We created the structure collection feature in Molecule World because I knew it would be useful in teaching my courses. A request from the Weisman Art Museum at the University of Minnesota taught us structure collections could be useful in other ways, too.
The Weisman Art Museum collaborated with neuroscientists at the University of Minnesota and Ricardo Martinez Murillo, a neuroscientist in Spain, to produce the traveling Beautiful Brain exhibit featuring the drawings of Santiago Ramón y Cajal. Cajal is considered the father of modern neuroscience and is famous for his detailed drawings of neurons and structures in the brain. We saw the exhibit in Minneapolis. I was struck by the resemblance between this drawing of a neuron and the roots of a tree.
In the exhibit, Cajal's wonderful drawings are presented together with modern visualizations of brain cells and structures. We were happy to contribute by making a structure collection with receptor proteins from brain cells.
If you want to see The Beautiful Brain, the remaining exhibits are:
May 2 - Dec. 31, 2018 MIT Museum, Massachusetts Institute of Technology, Cambridge, MA, USA
Jan 27 - Apr 7, 2019 Ackland Art Musem, Universityof North Carolina at Chapel Hill, Chapel Hill, North Carolina, USA
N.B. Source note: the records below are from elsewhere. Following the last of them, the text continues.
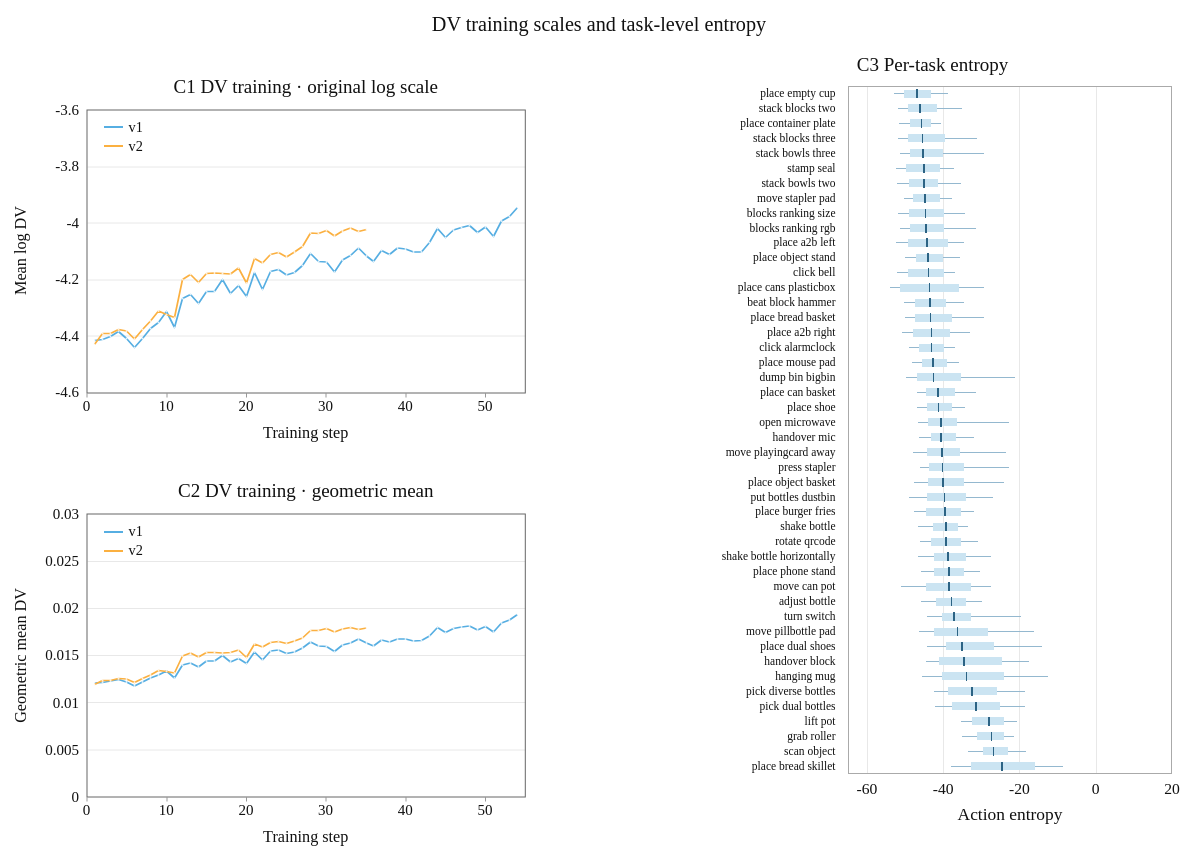
<!DOCTYPE html>
<html lang="en">
<head>
<meta charset="utf-8">
<title>DV training scales and task-level entropy</title>
<style>
:root{--ink:#111;--v1:#56aee2;--v2:#fbb040;--grid:#e8e8e8;--frame:#666;--whisker:#94b8cf;--box:#cbe4f2;--median:#2c6384}
*{box-sizing:border-box;margin:0;padding:0}
body{width:1200px;height:856px;overflow:hidden;background:#fff;color:var(--ink);font-family:"Liberation Serif",serif;white-space:nowrap}
ul,ol{list-style:none}
h1,h2{font-weight:400;text-align:center}
h1{height:44px;padding-right:2px;font-size:20.2px;line-height:48px}
h2{font-size:19px}
main{display:grid;grid-template-columns:700px 472px}
.training{display:flex;flex-direction:column;gap:21.5px;padding-top:18.5px}
.chart{display:grid;grid-template:47px 283px 27px 26px / 38px 48.5px 438.5px}
.chart h2{grid-area:1/3;line-height:47px}
.y-name{grid-area:2/1;place-self:center;writing-mode:vertical-rl;transform:rotate(180deg);font-size:16.2px;margin-left:4px}
.y-ticks{grid-area:2/2;display:flex;flex-direction:column;justify-content:space-between;padding-right:7.5px;text-align:right;font-size:15px;line-height:0}
.y-ticks li{height:0}
.plot{grid-area:2/3;position:relative}
.plot svg{display:block;overflow:visible}
.grid{stroke:var(--grid)}
.ticks{stroke:#999}
.frame{fill:none;stroke:var(--frame)}
.line{fill:none;stroke-width:1.7;stroke-linejoin:round;marker:url(#step)}
.line.v1{stroke:var(--v1)}
.line.v2{stroke:var(--v2)}
.legend{position:absolute;left:17px;top:8px;font-size:14.3px;line-height:19px}
.legend li{display:flex;align-items:center;gap:6px}
.legend li::before{content:"";width:19px;height:2px;background:var(--v1)}
.legend .v2::before{background:var(--v2)}
.x-ticks{grid-area:3/3;width:398.5px;display:flex;justify-content:space-between;font-size:15px;line-height:27px}
.x-ticks li{width:0;display:flex;justify-content:center}
.x-name{grid-area:4/3;text-align:center;font-size:16.2px;line-height:26px}
.entropy h2{height:42px;padding-right:7px;line-height:42px}
.tasks{position:relative;isolation:isolate;height:687.5px;display:grid;grid-auto-rows:1fr;font-size:11.5px;line-height:14px}
.tasks::before{content:"";position:absolute;z-index:-1;left:148px;right:0;top:0;bottom:0;border:1px solid #aaa;background:repeating-linear-gradient(90deg,var(--grid) 0 1px,transparent 1px 76.2px) 18px 0 no-repeat}
.tasks li{position:relative;padding-right:336.5px;text-align:right;background:linear-gradient(var(--whisker),var(--whisker)) calc((var(--lo) - 700)*1px) 7px / calc((var(--hi) - var(--lo))*1px) 1.3px no-repeat}
.tasks li::before,.tasks li::after{content:"";position:absolute}
.tasks li::before{top:3.5px;height:8px;left:calc((var(--q1) - 700)*1px);width:calc((var(--q3) - var(--q1))*1px);background:var(--box)}
.tasks li::after{top:3px;height:9px;left:calc((var(--m) - 700.7)*1px);width:1.4px;background:var(--median)}
.entropy .x-ticks{width:305px;margin-left:167px;font-size:15.6px;line-height:29px}
.entropy .x-name{padding-left:148px;font-size:17.4px;line-height:23px}
</style>
</head>
<body>
<h1>DV training scales and task-level entropy</h1>
<main>
<div class="training">
<figure class="chart">
<h2>C1 DV training · original log scale</h2>
<p class="y-name">Mean log DV</p>
<ul class="y-ticks"><li>-3.6</li><li>-3.8</li><li>-4</li><li>-4.2</li><li>-4.4</li><li>-4.6</li></ul>
<div class="plot">
<svg width="438.5" height="283" viewBox="86.5 109.5 438.5 283">
<defs>
<marker id="step" markerUnits="userSpaceOnUse" markerWidth="4" markerHeight="4" refX="2" refY="2"><circle cx="2" cy="2" r="1" fill="#fff" opacity=".8"/></marker>
<path id="x-marks" class="ticks" d="M86.5 393v4M166.5 393v4M246 393v4M325.5 393v4M405.5 393v4M485 393v4"/>
<rect id="frame" class="frame" x="86.5" y="109.5" width="438.3" height="283"/>
</defs>
<path class="grid" d="M87 166.5h438M87 222.5h438M87 279.5h438M87 335.5h438"/>
<use href="#x-marks"/><use href="#frame"/>
<polyline class="line v1" points="94,340 102,339 110,336 118,331 126,338 134,347 142,338 150,328 158,322 166,311 174,327 182,298 190,294 198,303 206,291 214,291 222,279 230,293 238,285 246,296 254,272 262,289 270,271 278,269 286,274.5 294,272 302,265 310,253 318,261 326,261.5 334,271.5 342,259.5 350,255 358,247.5 366,255.5 373,261 381,250 389,254 397,247.5 405,248.5 413,251.5 421,251.5 429,242 437,228 445,237 453,229.5 461,227 469,225 477,232 485,226.5 493,236 501,220.5 509,216 517,207"/>
<polyline class="line v2" points="94,344 102,333 110,333 118,329 126,330.5 134,338.5 142,329 150,320.5 158,310.5 166,314 174,317 182,279 190,274 198,282 206,273 214,272.5 222,273 230,273.5 238,267.5 246,282.5 254,258 262,262.5 270,254 278,252 286,256.5 294,251.5 302,246 310,232.5 318,233 326,230 334,235.5 342,230.5 350,227.5 358,231 366,229"/>
</svg>
<ul class="legend"><li class="v1">v1</li><li class="v2">v2</li></ul>
</div>
<ul class="x-ticks"><li>0</li><li>10</li><li>20</li><li>30</li><li>40</li><li>50</li></ul>
<p class="x-name">Training step</p>
</figure>
<figure class="chart">
<h2>C2 DV training · geometric mean</h2>
<p class="y-name">Geometric mean DV</p>
<ul class="y-ticks"><li>0.03</li><li>0.025</li><li>0.02</li><li>0.015</li><li>0.01</li><li>0.005</li><li>0</li></ul>
<div class="plot">
<svg width="438.5" height="283" viewBox="86.5 514 438.5 283">
<path class="grid" d="M87 561.5h438M87 608.5h438M87 655.5h438M87 702.5h438M87 750h438"/>
<use href="#x-marks" y="404.5"/><use href="#frame" y="404.5"/>
<polyline class="line v1" points="94,683 102,682.5 110,681 118,679.5 126,682 134,686 142,682 150,678 158,675 166,671 174,678 182,665 190,663 198,667 206,661 214,661 222,655.5 230,662 238,658.5 246,663.5 254,652 262,660 270,651 278,650 286,653.5 294,652 302,648 310,642 318,646 326,646.5 334,651.5 342,645 350,643 358,639 366,643 373,646 381,640 389,642 397,639 405,639 413,641 421,640.5 429,636 437,627.5 445,632.5 453,628.5 461,627 469,626 477,630 485,626.5 493,632 501,623 509,620 517,614.5"/>
<polyline class="line v2" points="94,684.5 102,680.5 110,680.5 118,678.5 126,679 134,682.5 142,678.5 150,675 158,670.5 166,671.5 174,673 182,656 190,653 198,657 206,652.5 214,652.5 222,653 230,652.5 238,650 246,657.5 254,644 262,647 270,642.5 278,641.5 286,643.5 294,641 302,638 310,630.5 318,630.5 326,628.5 334,632 342,629 350,627.5 358,629.5 366,628"/>
</svg>
<ul class="legend"><li class="v1">v1</li><li class="v2">v2</li></ul>
</div>
<ul class="x-ticks"><li>0</li><li>10</li><li>20</li><li>30</li><li>40</li><li>50</li></ul>
<p class="x-name">Training step</p>
</figure>
</div>
<figure class="entropy">
<h2>C3 Per-task entropy</h2>
<ol class="tasks">
<li style="--lo:894;--q1:904;--m:917;--q3:931;--hi:948">place empty cup</li>
<li style="--lo:898;--q1:908;--m:920;--q3:937;--hi:962">stack blocks two</li>
<li style="--lo:899;--q1:910;--m:921.5;--q3:931;--hi:941">place container plate</li>
<li style="--lo:898;--q1:908;--m:922.5;--q3:945;--hi:977">stack blocks three</li>
<li style="--lo:900;--q1:910;--m:923;--q3:943;--hi:984">stack bowls three</li>
<li style="--lo:896;--q1:906;--m:924;--q3:940;--hi:954">stamp seal</li>
<li style="--lo:897;--q1:909;--m:924;--q3:938;--hi:961">stack bowls two</li>
<li style="--lo:904;--q1:913;--m:925;--q3:940;--hi:952">move stapler pad</li>
<li style="--lo:898;--q1:909;--m:925.5;--q3:944;--hi:965">blocks ranking size</li>
<li style="--lo:900;--q1:910;--m:926;--q3:944;--hi:976">blocks ranking rgb</li>
<li style="--lo:896;--q1:908;--m:927;--q3:948;--hi:964">place a2b left</li>
<li style="--lo:905;--q1:916;--m:928;--q3:943;--hi:960">place object stand</li>
<li style="--lo:897;--q1:908;--m:928.5;--q3:944;--hi:955">click bell</li>
<li style="--lo:890;--q1:900;--m:929.5;--q3:959;--hi:984">place cans plasticbox</li>
<li style="--lo:904;--q1:915;--m:930;--q3:946;--hi:964">beat block hammer</li>
<li style="--lo:905;--q1:915;--m:930.5;--q3:952;--hi:984">place bread basket</li>
<li style="--lo:902;--q1:913;--m:931.5;--q3:950;--hi:970">place a2b right</li>
<li style="--lo:909;--q1:919;--m:931.5;--q3:944;--hi:955">click alarmclock</li>
<li style="--lo:912;--q1:922;--m:933;--q3:947;--hi:959">place mouse pad</li>
<li style="--lo:906;--q1:917;--m:933.5;--q3:961;--hi:1015">dump bin bigbin</li>
<li style="--lo:917;--q1:926;--m:938;--q3:955;--hi:976">place can basket</li>
<li style="--lo:917;--q1:927;--m:938.5;--q3:952;--hi:965">place shoe</li>
<li style="--lo:918;--q1:928;--m:941;--q3:957;--hi:1009">open microwave</li>
<li style="--lo:919;--q1:931;--m:941;--q3:956;--hi:974">handover mic</li>
<li style="--lo:913;--q1:927;--m:942;--q3:960;--hi:1006">move playingcard away</li>
<li style="--lo:920;--q1:929;--m:942.5;--q3:964;--hi:1009">press stapler</li>
<li style="--lo:914;--q1:928;--m:943;--q3:964;--hi:1004">place object basket</li>
<li style="--lo:909;--q1:927;--m:944.5;--q3:966;--hi:993">put bottles dustbin</li>
<li style="--lo:914;--q1:926;--m:945;--q3:961;--hi:974">place burger fries</li>
<li style="--lo:918;--q1:933;--m:946;--q3:958;--hi:968">shake bottle</li>
<li style="--lo:920;--q1:931;--m:946;--q3:961;--hi:978">rotate qrcode</li>
<li style="--lo:918;--q1:934;--m:948;--q3:966;--hi:991">shake bottle horizontally</li>
<li style="--lo:921;--q1:934;--m:949;--q3:964;--hi:980">place phone stand</li>
<li style="--lo:901;--q1:926;--m:949;--q3:971;--hi:991">move can pot</li>
<li style="--lo:921;--q1:936;--m:951.5;--q3:966;--hi:982">adjust bottle</li>
<li style="--lo:927;--q1:942;--m:954;--q3:971;--hi:1021">turn switch</li>
<li style="--lo:919;--q1:934;--m:957.5;--q3:988;--hi:1034">move pillbottle pad</li>
<li style="--lo:927;--q1:946;--m:962;--q3:994;--hi:1042">place dual shoes</li>
<li style="--lo:926;--q1:939;--m:964;--q3:1002;--hi:1029">handover block</li>
<li style="--lo:922;--q1:942;--m:966.5;--q3:1004;--hi:1048">hanging mug</li>
<li style="--lo:934;--q1:948;--m:972;--q3:997;--hi:1025">pick diverse bottles</li>
<li style="--lo:935;--q1:952;--m:976;--q3:1000;--hi:1025">pick dual bottles</li>
<li style="--lo:961;--q1:972;--m:989;--q3:1004;--hi:1017">lift pot</li>
<li style="--lo:962;--q1:977;--m:991.5;--q3:1004;--hi:1014">grab roller</li>
<li style="--lo:968;--q1:983;--m:993.5;--q3:1008;--hi:1026">scan object</li>
<li style="--lo:951;--q1:971;--m:1002;--q3:1035;--hi:1063">place bread skillet</li>
</ol>
<ul class="x-ticks"><li>-60</li><li>-40</li><li>-20</li><li>0</li><li>20</li></ul>
<p class="x-name">Action entropy</p>
</figure>
</main>
</body>
</html>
Whether or not you attend the exhibit, you can still explore the Beautiful Brain structure collection, from an iPhone or iPad using Molecule World. If you have Molecule World on an iPhone, touch the links for individual structures to download them and open them in the app. If you have Molecule World on an iPad, you can download the entire collection at once by touching the link that ends in "mwc".
Ideas for exploring the Beautiful Brain Collection
Go to the Beautiful Brain Collection. You'll find a sodium channel, potassium channels from rat and bacteria, and an amino acid receptor.
1. Where is the membrane-spanning region?
Change the drawing mode to Spacefill and the coloring style to Charge. Use the Show/Hide menu to show all atoms. Use the color key to identify where the protein has a neutral charge.
2. What charge do you see for amino acids near the opening of the channel? What is a likely charge for the ion that goes through the channel?
In the image above, in the top left, the channel opening is in the middle of the protein. Using the Molecule World color key shows how the four amino acids near the opening are charged.
3. What unusual amino acid is found in this protein?
Open the sequence viewer, then find and touch an X. Hide everything else and zoom in. Use the color key to identify the element. Two amino acids are known to contain this kind of element. Can you figure out which amino acid this is?
4. What type of secondary structure is found in the membrane spanning region?
Touch the Secondary View button and use the color key to identify the type(s) of secondary structure found in this protein. Color by charge to see where this protein spans the membrane.
Potassium channels from bacteria and rats
1. Where does the potassium pass through this channel?
Color these proteins by element. Use the color key to identify the potassium.
2. In what ways are the rat and bacterial potassium channels similar (or different)?
Here are some strategies you might try:
Use the Secondary View to identify types of secondary structure.
Color by charge to identify the membrane-spanning regions.
Color by molecule to identify the number of subunits.
Amino acid receptor / ion channel
Where is the membrane-spanning region of this protein?
Change the drawing style to space fill and color by charge. Use the color key to identify the part of the protein with a neutral charge.